The Monterey Park Historical Museum is one of the city’s most hidden attractions. It is situated at 781 South Orange Avenue (Graves Avenue) in Monterey Park, in the California county of Los Angeles.
The California Missions are represented by diverse models and city objects on display. One of the people who helped make Monterey Park what it is today runs and takes care of the museum, which is on land that once belonged to one of the city’s founding fathers, Richard Garvey.
Who is Richard Garvey?
Richard Garvey was a rider on the Pony Express. After a short stint with the Pony Express, he joined the United States Military as a postal rider. He traveled through the area that is now known as Monterey Park today. He ultimately made enough money to purchase property in the area. He established Garvey Ranch and constructed Garvey Lake. This area has been transformed into a network of sports parks along Garvey Avenue. He was then referred to as “land wealthy and money poor,” and he made a living by selling land here and there.
He had played an essential role in the city’s development throughout its early years. From 1915 to 1920, when the location was considered a potential site for a sewerage project for the surrounding municipalities, Garvey played a vital role in the city’s speedy incorporation. The generosity of Richard Garvey Jr. resulted in the donation of this land to the city. The house was converted into a museum, and the ranch was turned into a park.
What Can You Find At The Museum?
The museum’s collection serves as a tool for academic study and outreach to the general public. Visitor access to museum exhibitions, educational programs, and other museum activities is available.
The museum’s ticket sales, memberships, fundraisers, donations, and ticket sales are revenue sources for the museum. The museum uses them to keep it running.
Guests can access the museum Monday through Thursday, 7:30 AM to 5:30 PM, and Friday, from 7:30 AM to 4:30 PM. Throughout the week, fourth-graders are given a tour of the school. The museum’s whole staff is made up entirely of volunteers.
On Saturdays and Sundays, docent-led tours are offered to the public from 2:00 PM to 4:00 PM. In each room of the museum, there are docents who are there to help visitors learn about the art.
All of California’s 21 missions may be found in one chamber with a San Gabriel Valley-themed backdrop. In one of the rooms, there are exhibit cases filled with historical clothing and headwear. Tools, utensils, and toys from former eras are kept in a separate house area. There is a monument in this room to Laura Scudder, who moved from New York and became a lawyer before bringing crisp chips in airtight bags to America. More information here.
As a last stop, guests may visit the Maude Kidd Room, named after a former tenant, which has period-appropriate home comforts like a washboard and an old-fashioned washing machine. Of course, those performing research may make use of the library’s volumes in the lobby.

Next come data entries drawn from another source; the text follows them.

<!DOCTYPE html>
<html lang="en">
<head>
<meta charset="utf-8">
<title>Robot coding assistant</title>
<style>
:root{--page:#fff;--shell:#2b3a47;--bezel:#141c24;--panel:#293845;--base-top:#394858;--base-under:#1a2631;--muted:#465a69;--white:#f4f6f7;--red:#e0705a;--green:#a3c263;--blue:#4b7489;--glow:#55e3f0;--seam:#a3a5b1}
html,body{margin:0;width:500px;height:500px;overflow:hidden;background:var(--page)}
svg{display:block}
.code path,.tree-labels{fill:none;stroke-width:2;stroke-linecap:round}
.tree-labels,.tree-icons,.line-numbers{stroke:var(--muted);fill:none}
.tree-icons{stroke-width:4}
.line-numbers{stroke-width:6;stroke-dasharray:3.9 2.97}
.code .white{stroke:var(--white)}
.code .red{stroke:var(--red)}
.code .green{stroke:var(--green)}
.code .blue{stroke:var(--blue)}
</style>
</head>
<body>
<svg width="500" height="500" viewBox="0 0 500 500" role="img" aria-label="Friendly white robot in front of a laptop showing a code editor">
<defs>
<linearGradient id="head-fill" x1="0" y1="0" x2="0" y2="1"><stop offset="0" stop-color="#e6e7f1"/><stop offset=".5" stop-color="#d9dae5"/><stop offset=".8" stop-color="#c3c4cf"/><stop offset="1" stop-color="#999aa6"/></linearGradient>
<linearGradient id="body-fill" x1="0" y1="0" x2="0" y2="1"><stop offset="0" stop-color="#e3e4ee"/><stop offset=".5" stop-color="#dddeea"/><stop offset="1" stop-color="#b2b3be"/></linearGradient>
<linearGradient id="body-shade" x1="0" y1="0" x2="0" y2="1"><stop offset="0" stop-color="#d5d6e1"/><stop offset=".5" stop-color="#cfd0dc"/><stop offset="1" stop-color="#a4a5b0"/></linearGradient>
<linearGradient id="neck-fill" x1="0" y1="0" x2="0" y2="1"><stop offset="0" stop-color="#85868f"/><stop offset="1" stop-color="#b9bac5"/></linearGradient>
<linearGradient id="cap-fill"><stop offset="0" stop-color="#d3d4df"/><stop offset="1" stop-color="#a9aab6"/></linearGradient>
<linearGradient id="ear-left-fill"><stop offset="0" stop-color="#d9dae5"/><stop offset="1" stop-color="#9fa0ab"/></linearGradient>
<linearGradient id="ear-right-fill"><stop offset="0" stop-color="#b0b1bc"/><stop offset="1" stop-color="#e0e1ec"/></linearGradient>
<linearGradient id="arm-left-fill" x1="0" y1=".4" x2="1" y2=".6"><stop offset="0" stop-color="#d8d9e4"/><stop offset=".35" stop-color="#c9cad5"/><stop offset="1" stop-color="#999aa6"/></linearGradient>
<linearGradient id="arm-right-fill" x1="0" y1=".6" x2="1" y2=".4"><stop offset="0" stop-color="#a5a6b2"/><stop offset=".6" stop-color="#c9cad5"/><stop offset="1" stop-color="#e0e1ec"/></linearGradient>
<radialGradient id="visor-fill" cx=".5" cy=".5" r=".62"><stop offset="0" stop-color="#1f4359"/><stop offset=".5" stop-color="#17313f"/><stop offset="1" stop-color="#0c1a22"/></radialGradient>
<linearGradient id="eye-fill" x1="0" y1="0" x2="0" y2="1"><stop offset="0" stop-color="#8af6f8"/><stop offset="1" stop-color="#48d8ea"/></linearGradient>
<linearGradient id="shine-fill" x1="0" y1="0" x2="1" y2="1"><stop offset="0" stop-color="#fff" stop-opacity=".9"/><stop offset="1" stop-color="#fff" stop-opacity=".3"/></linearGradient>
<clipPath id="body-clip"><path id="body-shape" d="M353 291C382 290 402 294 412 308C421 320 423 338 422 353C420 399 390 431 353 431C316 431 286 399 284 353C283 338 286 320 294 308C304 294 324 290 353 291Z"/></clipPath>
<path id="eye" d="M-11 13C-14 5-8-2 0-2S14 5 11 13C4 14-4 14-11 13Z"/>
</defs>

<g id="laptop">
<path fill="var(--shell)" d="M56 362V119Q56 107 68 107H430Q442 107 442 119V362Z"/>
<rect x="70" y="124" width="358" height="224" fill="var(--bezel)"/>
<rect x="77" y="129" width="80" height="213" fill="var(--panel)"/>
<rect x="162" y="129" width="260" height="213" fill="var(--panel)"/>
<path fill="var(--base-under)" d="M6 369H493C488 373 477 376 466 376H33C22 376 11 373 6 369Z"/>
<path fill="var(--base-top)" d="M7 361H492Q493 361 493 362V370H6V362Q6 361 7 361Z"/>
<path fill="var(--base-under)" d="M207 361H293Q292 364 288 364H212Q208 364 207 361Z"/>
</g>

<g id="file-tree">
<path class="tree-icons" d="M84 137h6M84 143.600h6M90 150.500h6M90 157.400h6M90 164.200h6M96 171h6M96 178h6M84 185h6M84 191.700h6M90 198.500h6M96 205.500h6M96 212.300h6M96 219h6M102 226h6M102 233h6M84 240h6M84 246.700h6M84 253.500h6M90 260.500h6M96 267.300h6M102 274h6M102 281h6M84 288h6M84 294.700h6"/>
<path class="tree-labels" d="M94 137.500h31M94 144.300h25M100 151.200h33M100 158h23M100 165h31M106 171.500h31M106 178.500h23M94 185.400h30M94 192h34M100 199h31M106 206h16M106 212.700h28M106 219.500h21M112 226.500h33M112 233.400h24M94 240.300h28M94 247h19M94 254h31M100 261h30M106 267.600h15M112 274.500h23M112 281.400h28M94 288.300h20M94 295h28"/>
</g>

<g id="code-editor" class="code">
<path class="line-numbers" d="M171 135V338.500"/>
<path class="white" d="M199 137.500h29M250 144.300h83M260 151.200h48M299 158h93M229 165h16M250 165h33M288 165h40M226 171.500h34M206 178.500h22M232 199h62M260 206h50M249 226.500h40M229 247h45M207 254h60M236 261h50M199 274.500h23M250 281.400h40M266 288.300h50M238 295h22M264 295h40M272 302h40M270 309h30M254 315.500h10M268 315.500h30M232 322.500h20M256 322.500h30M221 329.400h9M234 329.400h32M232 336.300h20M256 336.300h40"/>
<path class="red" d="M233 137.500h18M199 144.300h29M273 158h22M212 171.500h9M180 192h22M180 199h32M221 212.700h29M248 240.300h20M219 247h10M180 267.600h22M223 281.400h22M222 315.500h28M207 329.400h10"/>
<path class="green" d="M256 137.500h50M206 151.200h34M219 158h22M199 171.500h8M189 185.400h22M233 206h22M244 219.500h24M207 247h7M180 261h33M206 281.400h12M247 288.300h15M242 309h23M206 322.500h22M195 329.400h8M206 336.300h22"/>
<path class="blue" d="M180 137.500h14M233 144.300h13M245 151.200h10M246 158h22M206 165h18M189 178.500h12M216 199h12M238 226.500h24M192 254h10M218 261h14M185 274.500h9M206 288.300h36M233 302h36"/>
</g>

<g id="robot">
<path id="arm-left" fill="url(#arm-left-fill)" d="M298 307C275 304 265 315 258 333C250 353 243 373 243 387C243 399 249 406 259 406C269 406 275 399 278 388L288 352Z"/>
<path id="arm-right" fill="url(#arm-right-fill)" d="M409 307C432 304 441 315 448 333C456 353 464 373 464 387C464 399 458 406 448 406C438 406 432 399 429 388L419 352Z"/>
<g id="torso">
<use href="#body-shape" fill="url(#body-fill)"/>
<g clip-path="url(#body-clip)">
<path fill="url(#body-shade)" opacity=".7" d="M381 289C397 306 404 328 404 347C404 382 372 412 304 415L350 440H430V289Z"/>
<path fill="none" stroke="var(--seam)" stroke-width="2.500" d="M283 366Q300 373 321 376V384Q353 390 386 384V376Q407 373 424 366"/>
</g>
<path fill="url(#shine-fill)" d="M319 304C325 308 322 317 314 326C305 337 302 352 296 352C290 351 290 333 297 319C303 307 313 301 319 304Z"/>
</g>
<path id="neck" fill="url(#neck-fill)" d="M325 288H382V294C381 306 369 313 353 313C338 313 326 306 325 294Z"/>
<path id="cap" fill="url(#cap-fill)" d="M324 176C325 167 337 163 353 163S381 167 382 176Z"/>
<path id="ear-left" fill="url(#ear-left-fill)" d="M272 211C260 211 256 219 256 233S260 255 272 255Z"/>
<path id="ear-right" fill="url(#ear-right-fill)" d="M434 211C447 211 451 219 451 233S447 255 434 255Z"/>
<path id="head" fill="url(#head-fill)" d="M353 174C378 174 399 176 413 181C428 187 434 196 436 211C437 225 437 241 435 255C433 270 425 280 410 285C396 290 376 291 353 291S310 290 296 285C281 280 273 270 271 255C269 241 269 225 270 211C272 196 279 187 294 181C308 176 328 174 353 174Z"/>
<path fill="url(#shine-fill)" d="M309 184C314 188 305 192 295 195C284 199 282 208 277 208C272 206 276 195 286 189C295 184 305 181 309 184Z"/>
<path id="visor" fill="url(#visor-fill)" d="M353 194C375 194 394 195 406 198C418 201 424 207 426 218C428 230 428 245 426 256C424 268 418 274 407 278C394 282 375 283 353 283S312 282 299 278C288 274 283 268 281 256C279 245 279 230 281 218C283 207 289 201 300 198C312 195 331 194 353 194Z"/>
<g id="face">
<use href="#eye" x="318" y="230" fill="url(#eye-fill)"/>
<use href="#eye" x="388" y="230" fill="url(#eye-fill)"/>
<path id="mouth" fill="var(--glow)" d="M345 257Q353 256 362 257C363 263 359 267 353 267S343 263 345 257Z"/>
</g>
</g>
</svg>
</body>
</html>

As part of their community service requirements, students from the nearby Mark Keppel High School work as docents at the museum. Non-residents of the city are allowed to become members of the club. As part of your orientation each month, you will be required to provide an approximately two-and-a-half-hour tour of the facility.
Of course, the most rewarding aspect is assisting residents in gaining an awareness of their community’s rich history. As an added benefit, you’ll meet new individuals interested in the same things you are.
Where to Eat and Stay Nearby?
When you spend hours at the museum, you’ll burn a lot of energy, which makes you hungry. There’s nothing to be concerned about. Many neighboring restaurants provide delectable cuisine in a pleasant setting while you and your companions talk about your time at the museum. Good options include Armando’s, Beijing Pie House, Kam Hong Garden, and Nha Hang Nha Trang. These restaurants are located less than one mile from the museum. For seafood lovers, NBC Seafood is a must-try restaurant. It is located just 1.24 miles from the museum.
Visiting the museum will help you learn more about the community and its people. The experience will make you want to explore more of the county. If you’re planning on staying in the neighborhood for an extended period of time, there are many excellent hotels located close to the museum. You can stay at the Lincoln Hotel SureStay Collection by Best Western, which is just less than a mile from the museum. Other hotels include Hilton Los Angeles/San Gabriel, Hilton Garden Inn Los Angeles Montebello, The Hoxton (in Downtown LA), and Hotel Figueroa-Unbound Collection by Hyatt. Next article >>>